Then Alec Baldwin shows up right in front of the camera and, twirling his own oiled mustache, says “with Subway’s new Dip It Au Jus, you too can add that kick to any sandwich. Just ask your artiste to dip it, dunk it, douse it, or drown it. I’m Alec Baldwin, and as an honorary Sandwich Artiste I know a lot about Au Jus.”
Marketing material should naturally show some athletic looking dude doing extreme sports like bungee jumping or skateboarding while dunking various non-steak and cheese sandwiches, with a speech bubble that says “any Subtime, any Subway. Dunk em all.”
Bam, you can thank me for singlehandedly turning around your misfortune in the form of a lifetime of free Subway, or 1% of your CEO’s annual salary, whichever involves less paperwork. I’m not evil.
3. Roll Hard On Those Popular High Profit Margin Items
Does Subway sell coffee? If not, sell coffee. In fact, let’s go further. Sell Starbucks coffee. The partnership will do great things for your brand and bring in those hipster millennials who already don’t mind paying premium prices for a tasty coffee beverage and since Starbucks itself isn’t so strong in terms of meal food, probably wouldn’t mind picking up a delicious Subway flatbread breakfast sandwich or something to have for lunch with their coffee.
Now obviously the Shameless Consumer knows that Subway has coffee, since we put a photo of it right before this section.

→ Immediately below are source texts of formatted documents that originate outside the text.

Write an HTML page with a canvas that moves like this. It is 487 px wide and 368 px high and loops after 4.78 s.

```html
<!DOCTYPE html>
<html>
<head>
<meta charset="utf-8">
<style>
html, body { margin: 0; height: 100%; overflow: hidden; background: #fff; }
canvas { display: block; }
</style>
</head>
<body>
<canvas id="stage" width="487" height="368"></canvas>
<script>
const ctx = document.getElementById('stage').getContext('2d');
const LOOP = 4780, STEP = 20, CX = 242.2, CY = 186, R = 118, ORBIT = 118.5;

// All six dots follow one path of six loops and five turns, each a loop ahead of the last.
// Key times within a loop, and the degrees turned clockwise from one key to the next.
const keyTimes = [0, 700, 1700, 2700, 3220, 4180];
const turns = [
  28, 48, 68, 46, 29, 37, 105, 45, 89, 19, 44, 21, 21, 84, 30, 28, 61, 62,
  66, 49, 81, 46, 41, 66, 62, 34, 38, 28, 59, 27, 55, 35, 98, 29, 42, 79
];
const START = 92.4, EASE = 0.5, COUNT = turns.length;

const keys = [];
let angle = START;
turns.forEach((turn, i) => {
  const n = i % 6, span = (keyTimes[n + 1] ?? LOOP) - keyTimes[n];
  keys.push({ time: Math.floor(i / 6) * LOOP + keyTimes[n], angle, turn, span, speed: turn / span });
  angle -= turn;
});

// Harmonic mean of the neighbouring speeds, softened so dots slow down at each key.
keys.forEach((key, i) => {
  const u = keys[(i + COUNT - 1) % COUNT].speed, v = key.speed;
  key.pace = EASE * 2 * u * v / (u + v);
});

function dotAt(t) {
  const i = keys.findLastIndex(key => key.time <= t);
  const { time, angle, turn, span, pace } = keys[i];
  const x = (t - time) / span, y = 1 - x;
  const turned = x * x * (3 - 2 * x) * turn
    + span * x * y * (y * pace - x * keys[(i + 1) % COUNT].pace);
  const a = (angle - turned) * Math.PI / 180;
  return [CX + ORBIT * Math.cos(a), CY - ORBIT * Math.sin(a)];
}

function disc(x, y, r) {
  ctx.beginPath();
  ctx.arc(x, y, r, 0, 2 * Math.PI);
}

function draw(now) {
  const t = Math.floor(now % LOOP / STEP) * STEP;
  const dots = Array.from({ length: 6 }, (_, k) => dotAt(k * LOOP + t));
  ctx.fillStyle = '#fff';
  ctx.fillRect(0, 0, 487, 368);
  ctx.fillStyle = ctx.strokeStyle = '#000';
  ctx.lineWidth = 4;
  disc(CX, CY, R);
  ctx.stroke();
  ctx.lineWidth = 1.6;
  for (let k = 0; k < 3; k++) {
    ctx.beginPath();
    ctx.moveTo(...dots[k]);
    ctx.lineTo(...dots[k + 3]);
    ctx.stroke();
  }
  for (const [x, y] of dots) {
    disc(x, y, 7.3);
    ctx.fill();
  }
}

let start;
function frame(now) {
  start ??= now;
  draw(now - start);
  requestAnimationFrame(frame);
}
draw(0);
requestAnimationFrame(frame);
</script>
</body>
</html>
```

That being said, we’re willing to bet that most people reading this did not know that Subway sold coffee.
You can even roll that into your advertising. Roll out a commercial with a tired, haggard looking mom driving to work on a rainy morning. She sees a Starbucks and a Jimmy John’s across the street from each other and realizes she doesn’t have enough time to go to both places and still make it to work on time but she didn’t pack a lunch and forgot her morning coffee. Then she sees Subway with its “Now Serving Starbucks” sign and the heavens open up.

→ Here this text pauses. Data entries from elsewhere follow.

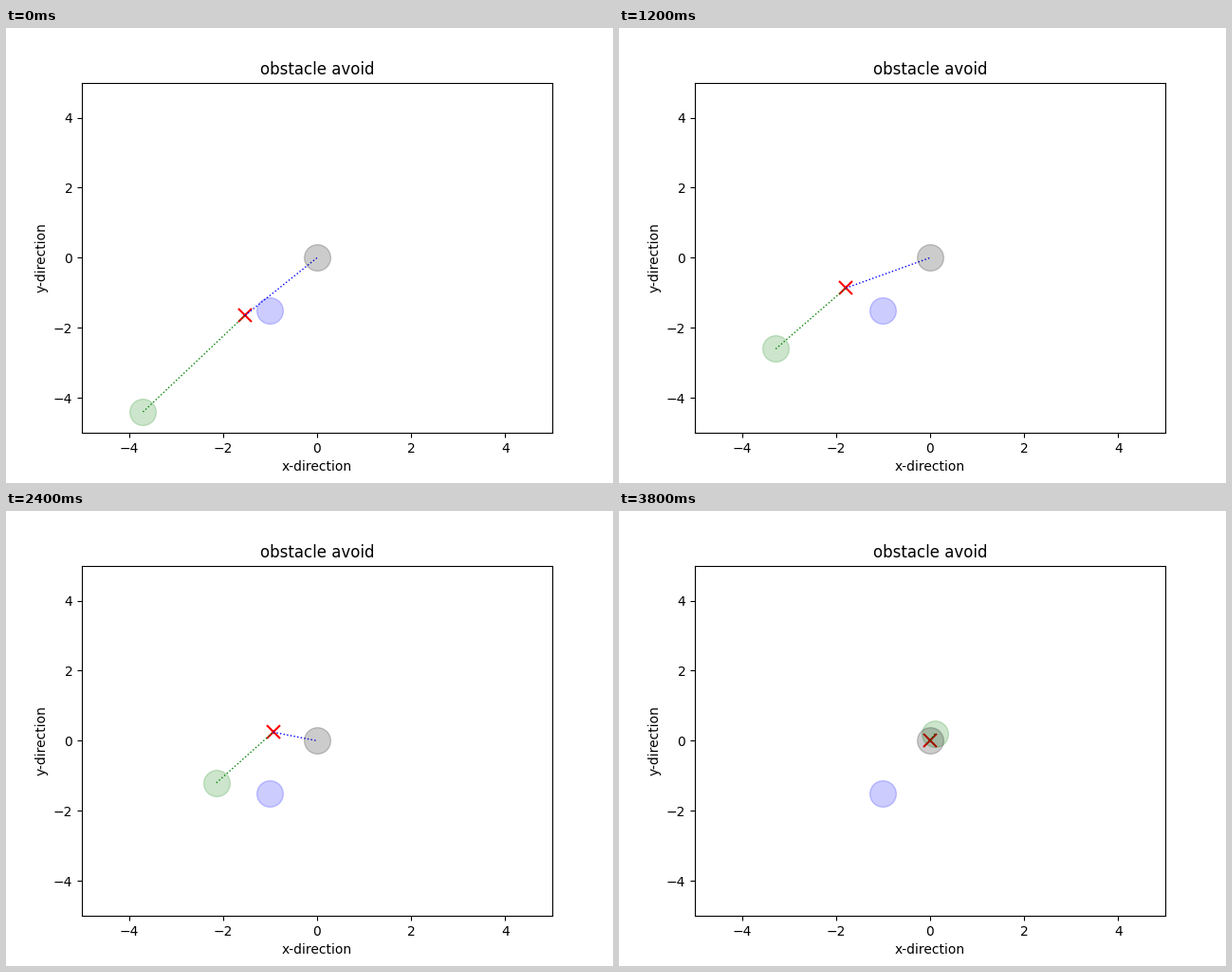
Write a matplotlib script that moves like this. It is 640 by 480 pixels and loops after 4 s.

```python
import numpy as np
import matplotlib.pyplot as plt
from matplotlib.animation import FuncAnimation

FRAMES = 20
INTERVAL = 200
GOAL = np.array([0.0, 0.0])
OBSTACLE = np.array([-1.0, -1.5])


def robot_at(k):
    """Steady acceleration along x, slower climb after the eighth step."""
    x = -3.7 + 0.01 * k * (k + 1)
    y = -4.4 + 0.3 * min(k, 8) + 0.2 * max(k - 8, 0)
    return np.array([x, y])


def waypoint(robot):
    """Pull the goal back along the obstacle direction while it is ahead."""
    to_obstacle = OBSTACLE - robot
    reach = np.sqrt(max(0.0, 2.64 * (-robot[0] - 1.788)))
    return GOAL - reach * to_obstacle / np.hypot(*to_obstacle)


plt.rcParams["font.family"] = "DejaVu Sans"
fig, ax = plt.subplots(figsize=(6.4, 4.8), dpi=100)
ax.set(xlim=(-5, 5), ylim=(-5, 5), title="obstacle avoid",
       xlabel="x-direction", ylabel="y-direction")


def disc(pos, color):
    return ax.plot([pos[0]], [pos[1]], "o", color=color, ms=20, alpha=0.2)[0]


target, = ax.plot([], [], "x", color="red", ms=10, mew=1.5)
approach, = ax.plot([], [], ":", color="green", lw=1)
final, = ax.plot([], [], ":", color="blue", lw=1)
robot_disc = disc(robot_at(0), "green")
disc(OBSTACLE, "blue")
disc(GOAL, "black")


def join(line, a, b):
    line.set_data([a[0], b[0]], [a[1], b[1]])


def update(k):
    robot = robot_at(k)
    via = waypoint(robot)
    robot_disc.set_data([robot[0]], [robot[1]])
    target.set_data([via[0]], [via[1]])
    join(approach, robot, via)
    join(final, via, GOAL)
    final.set_visible(not np.allclose(via, GOAL))
    return target, approach, final, robot_disc


anim = FuncAnimation(fig, update, frames=FRAMES, interval=INTERVAL,
                     repeat=True, repeat_delay=0)
plt.show()
```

Same terms and conditions from the previous cure to your problems apply to this.
4. Your New Spokesperson
This is obvious.
5. Restrain the Expansion
And finally, let’s not forget why Subway is partially in this pickle (or banana pepper, your choice) in the first place: Senseless expansion. Subway needs to stop letting its franchises open competing restaurants so close to one another.
To understand where the Shameless Consumer is coming from on this, take this test: Go to Subway’s website and type your zip code and see how many locations are within five miles of your location, and then ten. For the Shameless Consumer, there are ten locations within a five mile radius, and twenty within a ten mile radius.
Now compare that to Burger King (3 & 10), McDonald’s (4 & 12), Starbucks, Dunkin Donuts, etc. Subway has about as many franchise locations as Starbucks and McDonald’s put together, and around a third of them are allegedly unprofitable.
In a way, Subway franchises have become just as expendable to Subway corporate as Subway employees are to Subway franchises, because the corporate body keeps the price to buy in as cheap as humanly possible and because the franchises barely make a fraction of what the competition brings in. As such, Subway costs about a tenth to own a franchise of what McDonald’s costs, for instance, requires less money, and also makes a small portion of their revenue.
So maybe try to assist your existing franchises before you double down on bringing in new ones.